In 2012, after 11 years in Mount Pleasant, Village Repertory Co. landed in a cool building on Woolfe Street, a former meat-packing facility. It transformed the open space into a cabaret-style theater (and set up a more traditional, proscenium theater in an adjacent room).
The Woolfe Street Playhouse caught the attention of Spoleto Festival USA, which has rented the space for a few years now to mount its Music in Time series and some theater productions.
Last year, Pure Theatre settled into the refurbished city-owned Cannon Street Arts Center, a former church that has space not just for theater productions but for art shows, offices and more.
Footlight Players last year implemented a plan to accommodate a variety of artists, from comedians to musicians to festival organizers, and renamed its venue the Queen Street Playhouse.
Also last year, Charleston Stage, based at the Dock Street Theatre, opened a second location, the West Ashley Theatre Center, meant to provide not only another stage for theater productions, but a venue for classes, presentations, civic gatherings, offices and more.
And Midtown Productions, which has been mounting its shows at the Midtown Theatre for five years, has expanded its offerings, too. No longer will patrons only find plays and musicals; now they can attend a concert series, the brainchild of pianist Chee-Hang See, who serves as Midtown’s music director and who is a faculty member of the Charleston Academy of Music.

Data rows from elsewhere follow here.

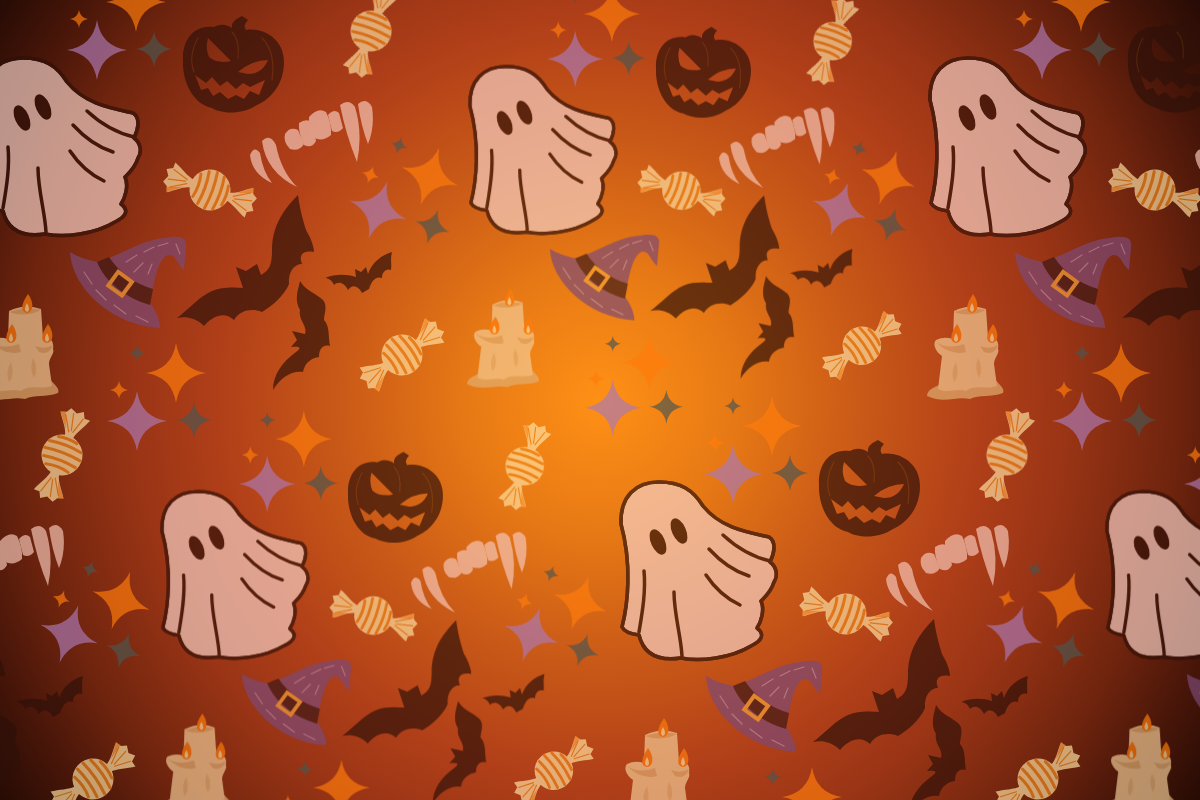
<!DOCTYPE html>
<html lang="en">
<head>
<meta charset="utf-8">
<title>Halloween pattern</title>
<style>
:root {
  --ghost: #f6d2c8;
  --ink: #2f1109;
  --cream: #ffe2a4;
  --stripe: #f08a1c;
  --wax: #f3cd98;
  --wax-shade: #e0b074;
  --orange: #ff7d0c;
  --violet: #ac7ab4;
  --slate: #4d5650;
  --hat: #7d4a78;
  --hat-light: #b58cae;
  --fang: #f6c8b8;
}
html, body { margin: 0; height: 100%; overflow: hidden; background: #260b04; }
svg { display: block; width: 1200px; height: 800px; }
.ghost { fill: var(--ghost); }
.ink { fill: var(--ink); }
.outline { fill: none; stroke: var(--ink); stroke-width: 3.5; stroke-linejoin: round; stroke-linecap: round; }
.cream { fill: var(--cream); }
.stripe { fill: none; stroke: var(--stripe); stroke-width: 3; stroke-linecap: round; }
.crease { fill: none; stroke: var(--stripe); stroke-width: 1.2; stroke-linecap: round; }
.wax { fill: var(--wax); }
.wax-shade { fill: var(--wax-shade); }
.orange { fill: var(--orange); }
.violet { fill: var(--violet); }
.slate { fill: var(--slate); }
.hat { fill: var(--hat); }
.hat-line { fill: none; stroke: var(--hat-light); stroke-width: 1.2; stroke-linecap: round; }
.buckle { fill: none; stroke: #f5a238; stroke-width: 4; }
.fang { fill: var(--fang); }
.motifs { opacity: .68; }
</style>
</head>
<body>
<svg viewBox="0 0 1200 800" role="img" aria-label="Halloween pattern of ghosts, pumpkins, bats, candy, candles, hats, fangs and stars">
<defs>
  <radialGradient id="glow" gradientUnits="userSpaceOnUse" cx="600" cy="400" r="721">
    <stop offset="0" stop-color="#ff9015"/>
    <stop offset=".18" stop-color="#e87a15"/>
    <stop offset=".35" stop-color="#cb5b17"/>
    <stop offset=".52" stop-color="#b24019"/>
    <stop offset=".65" stop-color="#993415"/>
    <stop offset=".8" stop-color="#6f240e"/>
    <stop offset=".9" stop-color="#491609"/>
    <stop offset="1" stop-color="#260b04"/>
  </radialGradient>

  <path id="star" d="M0-30Q4-4 30 0Q4 4 0 30Q-4 4-30 0Q-4-4 0-30Z"/>
  <g id="stars">
    <use href="#star" class="violet"/>
    <use href="#star" class="orange" transform="translate(39 -48)"/>
    <use href="#star" class="slate" transform="translate(57 -1) scale(.6)"/>
    <use href="#star" class="orange" transform="translate(-18 -31) scale(.3)"/>
    <use href="#star" class="slate" transform="translate(0 -68) scale(.28)"/>
  </g>

  <g id="wrapper">
    <path class="cream" d="M18-4C26-5 32-12 40-17L42-11L47-8L44-1L48 5L42 8L42 14C34 11 26 5 18 4Z"/>
    <path class="crease" d="M24-2L39-11M26 0L43-4M25 2L41 7"/>
    <path class="orange" d="M26-6L40-17L42-12Z" opacity=".6"/>
  </g>
  <g id="candy">
    <use href="#wrapper"/>
    <use href="#wrapper" transform="rotate(180)"/>
    <circle class="cream" r="20.5"/>
    <path class="stripe" d="M-14-12Q-11 0-14 12M-7-17Q-4 0-7 17M1-19Q4 0 1 19M9-17Q12 0 9 17M16-10Q18 0 16 10"/>
  </g>

  <g id="ghost" transform="translate(-945)">
    <path id="sheet" class="ghost" d="M930 100C929 72 945 58 968 58C990 58 1002 66 1012 82C1030 104 1055 108 1078 113C1086 118 1083 130 1079 138C1086 143 1087 152 1083 158C1080 168 1074 173 1070 177C1074 186 1070 198 1066 204C1075 211 1070 217 1060 222C1040 234 1010 238 990 234C970 237 953 232 948 211C940 210 933 207 931 203C937 180 941 140 930 100Z"/>
    <path class="ink" d="M948 211C965 206 986 214 990 235C968 237 949 230 948 211ZM1070 176L1047 184C1043 197 1055 203 1067 205C1072 195 1073 185 1070 176Z" opacity=".85"/>
    <use href="#sheet" style="fill:none" class="outline"/>
    <path class="outline" d="M930 100C929 72 945 58 968 58C990 58 1002 66 1012 82C1030 104 1055 108 1078 113C1086 118 1083 130 1079 138C1086 143 1087 152 1083 158C1080 168 1074 173 1070 177C1074 186 1070 198 1066 204C1075 211 1070 217 1060 222C1040 234 1010 238 990 234C970 237 953 232 948 211C940 210 933 207 931 203C937 180 941 140 930 100Z"/>
    <path class="outline" d="M953 147C955 168 951 190 948 208M983 168C983 190 990 212 991 232M1015 151C1025 166 1036 175 1049 181M1018 125C1030 138 1042 147 1058 152M1032 111C1046 124 1062 133 1079 137"/>
    <ellipse class="ink" cx="967" cy="118" rx="7" ry="13.5" transform="rotate(-24 967 118)"/>
    <ellipse class="ink" cx="988" cy="107" rx="7" ry="13.5" transform="rotate(-24 988 107)"/>
  </g>

  <g id="pumpkin">
    <path class="ink" fill-rule="evenodd" d="M183 60C182 40 194 24 214 27C221 23 228 25 232 28C231 22 236 19 242 16L248 20C244 24 244 27 246 30C262 27 284 38 284 62C284 84 271 99 257 105C242 115 222 114 212 108C192 104 182 80 183 60ZM208 38L231 61Q217 64 209 57Q205 48 208 38ZM268 60Q262 74 248 74L238 72Q252 60 268 60ZM195 75L206 83L212 77L220 86L227 81L236 89L243 83L250 87L265 80L259 95L250 91L244 99L236 95L228 99L220 92L213 96L208 88L201 90Z"/>
    <path class="crease" d="M198 38Q188 56 194 72M232 32Q240 40 238 58M262 38Q276 52 272 80" opacity=".2"/>
  </g>

  <g id="fangs" class="fang">
    <path d="M250 155Q254 145 260 153Q263 172 272 183Q252 174 250 155Z"/>
    <path d="M262 141Q270 133 276 145Q281 171 297 187Q266 172 262 141Z"/>
    <path d="M285 134Q290 126 298 130L304 144Q299 152 290 149Q283 142 285 134Z"/>
    <path d="M299 123Q306 118 312 122L316 141Q312 149 304 145Q298 132 299 123Z"/>
    <path d="M309 117Q318 107 326 112Q332 124 331 135Q323 142 314 138Q308 126 309 117Z"/>
    <path d="M328 115Q334 108 339 113L343 128Q338 134 332 131Z"/>
    <path d="M340 105Q349 98 355 107Q363 134 357 162Q346 135 340 105Z"/>
    <path d="M358 104Q366 97 372 107Q375 127 368 144Q361 126 358 104Z"/>
  </g>

  <g id="hat">
    <path class="hat" d="M97 262C120 256 140 240 165 238C180 235 188 237 186 248L184 270C176 263 176 254 168 255C158 258 154 282 150 303C156 311 160 320 160 328C110 325 72 287 70 252C78 257 88 260 97 262Z"/>
    <path class="ink" d="M97 262L109 257C119 272 135 284 153 289L150 305C126 298 105 282 97 262Z" opacity=".85"/>
    <rect class="buckle" x="112" y="275" width="17" height="17" transform="rotate(36 120 283)"/>
    <path class="hat-line" d="M126 262L137 255M134 272L143 263M144 252L154 247M148 274L152 264M158 246L168 243M84 272L92 284M96 290L106 300M114 305L126 314M136 316L148 322M176 244L180 254"/>
  </g>

  <g id="bats" class="ink">
    <path d="M298 195C300 210 303 220 306 230C312 240 314 248 314 252C304 250 298 254 302 264C294 264 288 272 289 284C284 296 272 306 262 312C252 308 240 310 234 320C226 312 214 314 204 326C196 318 186 316 177 318C190 308 200 296 212 291C224 286 236 288 243 288L236 267L246 271L257 264L261 275C270 270 272 264 272 250C272 225 285 208 298 195Z"/>
    <path d="M325 278C335 274 346 274 356 277L355 269L361 272L366 267L368 274C372 262 382 255 392 252C390 260 392 264 391 270C386 268 382 272 382 278C376 276 372 280 369 289L362 293C358 285 352 284 348 290C344 282 338 281 334 285C332 280 328 278 325 278Z"/>
    <path d="M300 281C307 292 316 293 323 300C328 306 324 314 324 320C330 326 328 336 330 346C322 344 319 350 319 357C312 358 305 362 303 372C292 370 280 378 273 390C273 375 282 362 296 352C302 348 300 346 291 347L297 340L292 331L305 334C308 326 298 320 300 310C294 300 298 290 300 281Z"/>
  </g>

  <g id="flame">
    <path class="orange" d="M1-11C7-3 7 7 0 8C-7 7-6-1 1-11Z"/>
    <path class="cream" d="M0-2Q4 5 0 7Q-4 5 0-2Z"/>
  </g>
  <g id="candles" transform="translate(-945)">
    <path class="wax-shade" d="M927 396C928 386 940 388 944 380L994 378C1000 386 1005 388 1003 393C990 398 980 394 970 399C955 396 945 404 927 396Z"/>
    <path class="wax" d="M954 311Q970 303 986 309L988 338Q1000 337 998 349C1000 353 994 358 994 364L997 386C985 390 975 384 966 391C956 388 948 394 938 389L942 356C936 352 932 344 936 340Q944 336 953 339Z"/>
    <path class="wax-shade" d="M954 312Q970 318 986 310Q970 306 954 312ZM936 342Q948 350 964 344L966 352Q950 356 936 342ZM980 346Q990 350 998 345Q994 356 984 352Z"/>
    <path class="wax-shade" d="M956 362Q960 376 954 382Q950 372 956 362ZM978 358Q984 368 979 378Q974 368 978 358Z" opacity=".7"/>
    <use href="#flame" transform="translate(972 305)"/>
    <use href="#flame" transform="translate(956 335)"/>
    <use href="#flame" transform="translate(992 335)"/>
  </g>

  <g id="tile">
    <use href="#stars" transform="translate(97 50)"/>
    <use href="#stars" transform="translate(378 210) rotate(18)"/>
    <use href="#stars" transform="translate(137 421)"/>
    <use href="#ghost"/>
    <use href="#pumpkin"/>
    <use href="#fangs"/>
    <use href="#hat"/>
    <use href="#bats"/>
    <use href="#candles"/>
    <use href="#candy" transform="translate(371 31) rotate(-69)"/>
    <use href="#candy" transform="translate(210 190) rotate(20)"/>
    <use href="#candy" transform="translate(402 355) rotate(-35)"/>
  </g>
</defs>

<rect id="background" width="1200" height="800" fill="url(#glow)"/>

<g class="motifs">
  <use href="#tile"/>
  <use href="#tile" transform="translate(945 0)"/>
  <use href="#tile" transform="translate(636 424)"/>
  <use href="#tile" transform="translate(-309 424)"/>
  <use href="#tile" transform="translate(484 12) scale(.94)"/>
  <use href="#tile" transform="translate(176 437) scale(.94)"/>
  <use href="#tile" transform="translate(1121 437) scale(.94)"/>
</g>
</svg>
</body>
</html>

“Midweek at Midtown” is wrapping up its first series of four concerts with a chamber music recital featuring music of Mendelssohn and Beethoven performed by See, violinist Yuriy Bekker and cellist Norbert Lewandowski. The concert is 7:30 p.m. May 15, at 2816 Azalea Drive.
The series kicked off earlier this year with a program of tango music. That was followed by a presentation of Jonathan Kamer’s Hello Saxophone! For the third show, singer Leah Edwards offered up some Broadway tunes.
See said he’s purposefully curating an eclectic mix of music. Some of the concerts feature faculty musicians of the Charleston Academy of Music. Future concerts will include jazz, opera, pop and more. Next year is the 250th anniversary of Beethoven’s birth, so See is planning to feature the great composer’s music prominently.
“So it’s a little bit for everybody,” he said. It’s interesting because we’ve had different audiences for each concert.”
The idea for the series came up after Midtown Productions received a donated baby grand piano about a year and half ago, See said.
“It’s a pretty decent instrument,” he said. And it got him thinking: “In between productions, it would be a great idea to do something else, so the space doesn’t sit empty.”
And Midtown’s strong production team surely could help. Besides, it’s the company’s 30th anniversary, time to do something new, he said.
It seems to be working.
Some are initially hesitant to drive to the venue, situated at the south end of North Charleston, but then discover how cozy and cool the space is, See said.
“It sounds great in there.”
Sheri Grace Wenger, founder and artistic director of Midtown Productions, said her company started out in a space on the corner of King and Calhoun streets, moved to James Island, then relocated to its current venue.
“As vagabonds, we kind of get lost in the shuffle,” she said.
Nevertheless, Midtown Productions has kept at it, and now is firmly ensconced in a flexible cabaret-style theater that has “opportunity” written all over it, Wenger said.
Currently, it's presenting Andrew Lloyd Webber's "Tell Me on a Sunday," a one-woman show starring Allison Sharpley, through May 18.
She quickly embraced See’s idea. He had helped with several productions of musicals, starting with “The Fantastiks” two years ago, and was well-positioned to curate this music series, she said. And the space can easily be configured to accommodate all sorts of presentations.
“Having the concert series is definitely helping to get people into the theater and having them discover us,” she said.